**Task**
Write out the records once more, exactly, and keep any image out.

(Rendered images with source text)
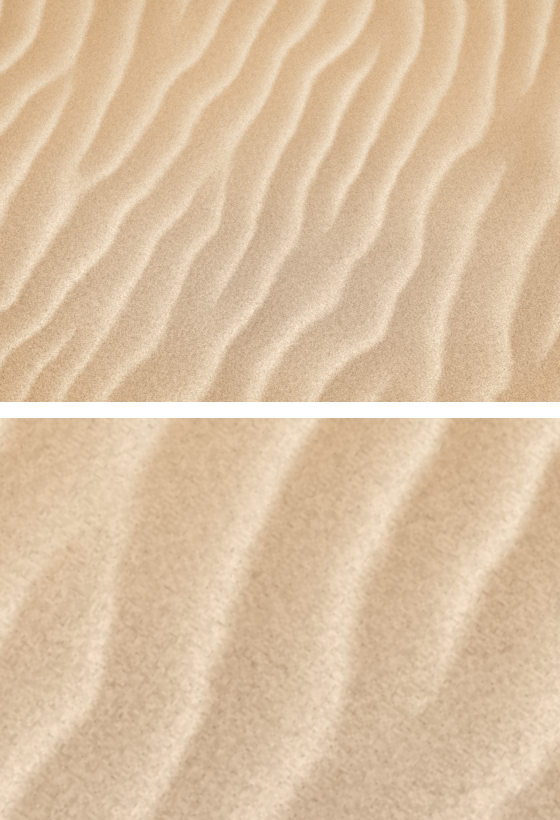
Top, the full canvas; bottom, a detail of the centre.
A Shadertoy shader for this texture:

```glsl
// Wind-rippled desert sand: forking diagonal crests with soft flanks and fine grain.

const float TAU = 6.28319;
const float RIPPLE_SPACING = 0.16;
const vec3 WARM_TROUGH = vec3(0.846, 0.708, 0.548);
const vec3 COOL_TROUGH = vec3(0.800, 0.697, 0.590);
const vec3 CREST_LIGHT = vec3(0.925, 0.850, 0.748);

float hash(vec2 p) {
    return fract(sin(dot(p, vec2(127.1, 311.7))) * 43758.5453);
}

float valueNoise(vec2 p) {
    vec2 cell = floor(p), f = fract(p);
    f = f * f * (3.0 - 2.0 * f);
    float low = mix(hash(cell), hash(cell + vec2(1, 0)), f.x);
    float high = mix(hash(cell + vec2(0, 1)), hash(cell + vec2(1, 1)), f.x);
    return mix(low, high, f.y);
}

float signedNoise(vec2 p) {
    return 2.0 * valueNoise(p) - 1.0;
}

// x runs across the crests, y along them.
vec2 rippleFrame(vec2 p) {
    return vec2(0.83 * p.x - 0.56 * p.y, 0.56 * p.x + 0.83 * p.y);
}

// Crests converge towards the top and meander gently.
float ripplePhase(vec2 p) {
    float across = (p.x - 0.7) * (1.0 + 0.4 * p.y) - 0.62 * p.y;
    vec2 frame = rippleFrame(p);
    float wander = 0.42 * signedNoise(frame * vec2(2.6, 3.6) + 4.3)
                 + 0.17 * signedNoise(frame * vec2(5.0, 9.0) + 17.0)
                 + 0.03 * signedNoise(frame * vec2(22.0, 30.0));
    return across / RIPPLE_SPACING + wander;
}

// Scattered phase defects make crests fork or end: x is phase, y is fading.
vec2 crestForks(vec2 p, float aspect) {
    float phase = 0.0, fade = 1.0;
    for (int row = 0; row < 3; row++) {
        for (int col = 0; col < 4; col++) {
            vec2 cell = vec2(col, row);
            vec2 jitter = vec2(hash(cell + 3.7), hash(cell + 8.2));
            vec2 center = (cell + 0.15 + 0.7 * jitter) / vec2(4, 3) * vec2(aspect, 1.0);
            vec2 offset = rippleFrame(p - center) * vec2(1.0, 0.6);
            float turn = mod(cell.x + cell.y, 2.0) < 0.5 ? 1.0 : -1.0;
            phase += turn * atan(offset.y, offset.x) / TAU;
            fade *= mix(0.35, 1.0, smoothstep(0.0, 0.065, length(offset)));
        }
    }
    return vec2(phase, fade);
}

// Gentle windward slope with a narrow bright crest, then a lee drop.
float rippleProfile(float phase, float leeWidth) {
    float t = fract(phase);
    float crest = 1.0 - leeWidth;
    float rise = smoothstep(0.0, crest + 0.04, t);
    float slope = 0.38 * rise + 0.62 * pow(rise, 4.5);
    return slope * (1.0 - smoothstep(crest, 1.0, t));
}

// Turned grain lattices, coarser and stronger in the foreground.
float sandGrain(vec2 p) {
    vec2 turned = rippleFrame(p);
    float fine = signedNoise(turned * 390.0);
    float coarse = signedNoise(rippleFrame(turned) * 210.0 + 31.0);
    float darkSpeck = smoothstep(0.72, 0.95, valueNoise(turned.yx * 270.0 + 77.0));
    float strength = mix(0.068, 0.034, smoothstep(0.1, 0.9, p.y));
    return strength * (0.72 * fine + 0.48 * coarse - 0.9 * darkSpeck + 0.08);
}

vec3 troughColor(vec2 p, float aspect) {
    vec2 fromCool = (p - vec2(0.52 * aspect, 0.28)) / vec2(0.85, 0.36);
    float cool = exp(-dot(fromCool, fromCool));
    float patches = 0.022 * signedNoise(rippleFrame(p) * vec2(7.0, 4.0) + 51.0);
    return mix(WARM_TROUGH, COOL_TROUGH, cool) + patches * vec3(0.8, 1.0, 1.1);
}

void mainImage(out vec4 fragColor, in vec2 fragCoord) {
    vec2 p = fragCoord / iResolution.y;
    float aspect = iResolution.x / iResolution.y;
    vec2 frame = rippleFrame(p);

    // Ripple relief
    vec2 forks = crestForks(p, aspect);
    float leeWidth = mix(0.12, 0.28, valueNoise(frame * 6.0 + 23.0));
    float relief = rippleProfile(ripplePhase(p) + forks.x, leeWidth);
    float crestStrength = 0.98 + 0.16 * signedNoise(frame * 4.0 + 9.0);
    float light = mix(0.3, relief * crestStrength, forks.y);

    // Sand color, warm edge shading and grain
    vec3 color = mix(troughColor(p, aspect), CREST_LIGHT, light);
    vec2 fromCenter = (p - vec2(0.5 * aspect, 0.5)) / vec2(aspect, 1.0);
    float edge = smoothstep(0.35, 0.75, length(fromCenter));
    color *= 1.0 - edge * vec3(0.03, 0.05, 0.08);
    color += sandGrain(p) * vec3(0.95, 1.0, 1.05);

    fragColor = vec4(clamp(color, 0.0, 1.0), 1.0);
}
```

**Task solution**
Top, the full canvas; bottom, a detail of the centre.
A Shadertoy shader for this texture:

```glsl
// Wind-rippled desert sand: forking diagonal crests with soft flanks and fine grain.

const float TAU = 6.28319;
const float RIPPLE_SPACING = 0.16;
const vec3 WARM_TROUGH = vec3(0.846, 0.708, 0.548);
const vec3 COOL_TROUGH = vec3(0.800, 0.697, 0.590);
const vec3 CREST_LIGHT = vec3(0.925, 0.850, 0.748);

float hash(vec2 p) {
    return fract(sin(dot(p, vec2(127.1, 311.7))) * 43758.5453);
}

float valueNoise(vec2 p) {
    vec2 cell = floor(p), f = fract(p);
    f = f * f * (3.0 - 2.0 * f);
    float low = mix(hash(cell), hash(cell + vec2(1, 0)), f.x);
    float high = mix(hash(cell + vec2(0, 1)), hash(cell + vec2(1, 1)), f.x);
    return mix(low, high, f.y);
}

float signedNoise(vec2 p) {
    return 2.0 * valueNoise(p) - 1.0;
}

// x runs across the crests, y along them.
vec2 rippleFrame(vec2 p) {
    return vec2(0.83 * p.x - 0.56 * p.y, 0.56 * p.x + 0.83 * p.y);
}

// Crests converge towards the top and meander gently.
float ripplePhase(vec2 p) {
    float across = (p.x - 0.7) * (1.0 + 0.4 * p.y) - 0.62 * p.y;
    vec2 frame = rippleFrame(p);
    float wander = 0.42 * signedNoise(frame * vec2(2.6, 3.6) + 4.3)
                 + 0.17 * signedNoise(frame * vec2(5.0, 9.0) + 17.0)
                 + 0.03 * signedNoise(frame * vec2(22.0, 30.0));
    return across / RIPPLE_SPACING + wander;
}

// Scattered phase defects make crests fork or end: x is phase, y is fading.
vec2 crestForks(vec2 p, float aspect) {
    float phase = 0.0, fade = 1.0;
    for (int row = 0; row < 3; row++) {
        for (int col = 0; col < 4; col++) {
            vec2 cell = vec2(col, row);
            vec2 jitter = vec2(hash(cell + 3.7), hash(cell + 8.2));
            vec2 center = (cell + 0.15 + 0.7 * jitter) / vec2(4, 3) * vec2(aspect, 1.0);
            vec2 offset = rippleFrame(p - center) * vec2(1.0, 0.6);
            float turn = mod(cell.x + cell.y, 2.0) < 0.5 ? 1.0 : -1.0;
            phase += turn * atan(offset.y, offset.x) / TAU;
            fade *= mix(0.35, 1.0, smoothstep(0.0, 0.065, length(offset)));
        }
    }
    return vec2(phase, fade);
}

// Gentle windward slope with a narrow bright crest, then a lee drop.
float rippleProfile(float phase, float leeWidth) {
    float t = fract(phase);
    float crest = 1.0 - leeWidth;
    float rise = smoothstep(0.0, crest + 0.04, t);
    float slope = 0.38 * rise + 0.62 * pow(rise, 4.5);
    return slope * (1.0 - smoothstep(crest, 1.0, t));
}

// Turned grain lattices, coarser and stronger in the foreground.
float sandGrain(vec2 p) {
    vec2 turned = rippleFrame(p);
    float fine = signedNoise(turned * 390.0);
    float coarse = signedNoise(rippleFrame(turned) * 210.0 + 31.0);
    float darkSpeck = smoothstep(0.72, 0.95, valueNoise(turned.yx * 270.0 + 77.0));
    float strength = mix(0.068, 0.034, smoothstep(0.1, 0.9, p.y));
    return strength * (0.72 * fine + 0.48 * coarse - 0.9 * darkSpeck + 0.08);
}

vec3 troughColor(vec2 p, float aspect) {
    vec2 fromCool = (p - vec2(0.52 * aspect, 0.28)) / vec2(0.85, 0.36);
    float cool = exp(-dot(fromCool, fromCool));
    float patches = 0.022 * signedNoise(rippleFrame(p) * vec2(7.0, 4.0) + 51.0);
    return mix(WARM_TROUGH, COOL_TROUGH, cool) + patches * vec3(0.8, 1.0, 1.1);
}

void mainImage(out vec4 fragColor, in vec2 fragCoord) {
    vec2 p = fragCoord / iResolution.y;
    float aspect = iResolution.x / iResolution.y;
    vec2 frame = rippleFrame(p);

    // Ripple relief
    vec2 forks = crestForks(p, aspect);
    float leeWidth = mix(0.12, 0.28, valueNoise(frame * 6.0 + 23.0));
    float relief = rippleProfile(ripplePhase(p) + forks.x, leeWidth);
    float crestStrength = 0.98 + 0.16 * signedNoise(frame * 4.0 + 9.0);
    float light = mix(0.3, relief * crestStrength, forks.y);

    // Sand color, warm edge shading and grain
    vec3 color = mix(troughColor(p, aspect), CREST_LIGHT, light);
    vec2 fromCenter = (p - vec2(0.5 * aspect, 0.5)) / vec2(aspect, 1.0);
    float edge = smoothstep(0.35, 0.75, length(fromCenter));
    color *= 1.0 - edge * vec3(0.03, 0.05, 0.08);
    color += sandGrain(p) * vec3(0.95, 1.0, 1.05);

    fragColor = vec4(clamp(color, 0.0, 1.0), 1.0);
}
```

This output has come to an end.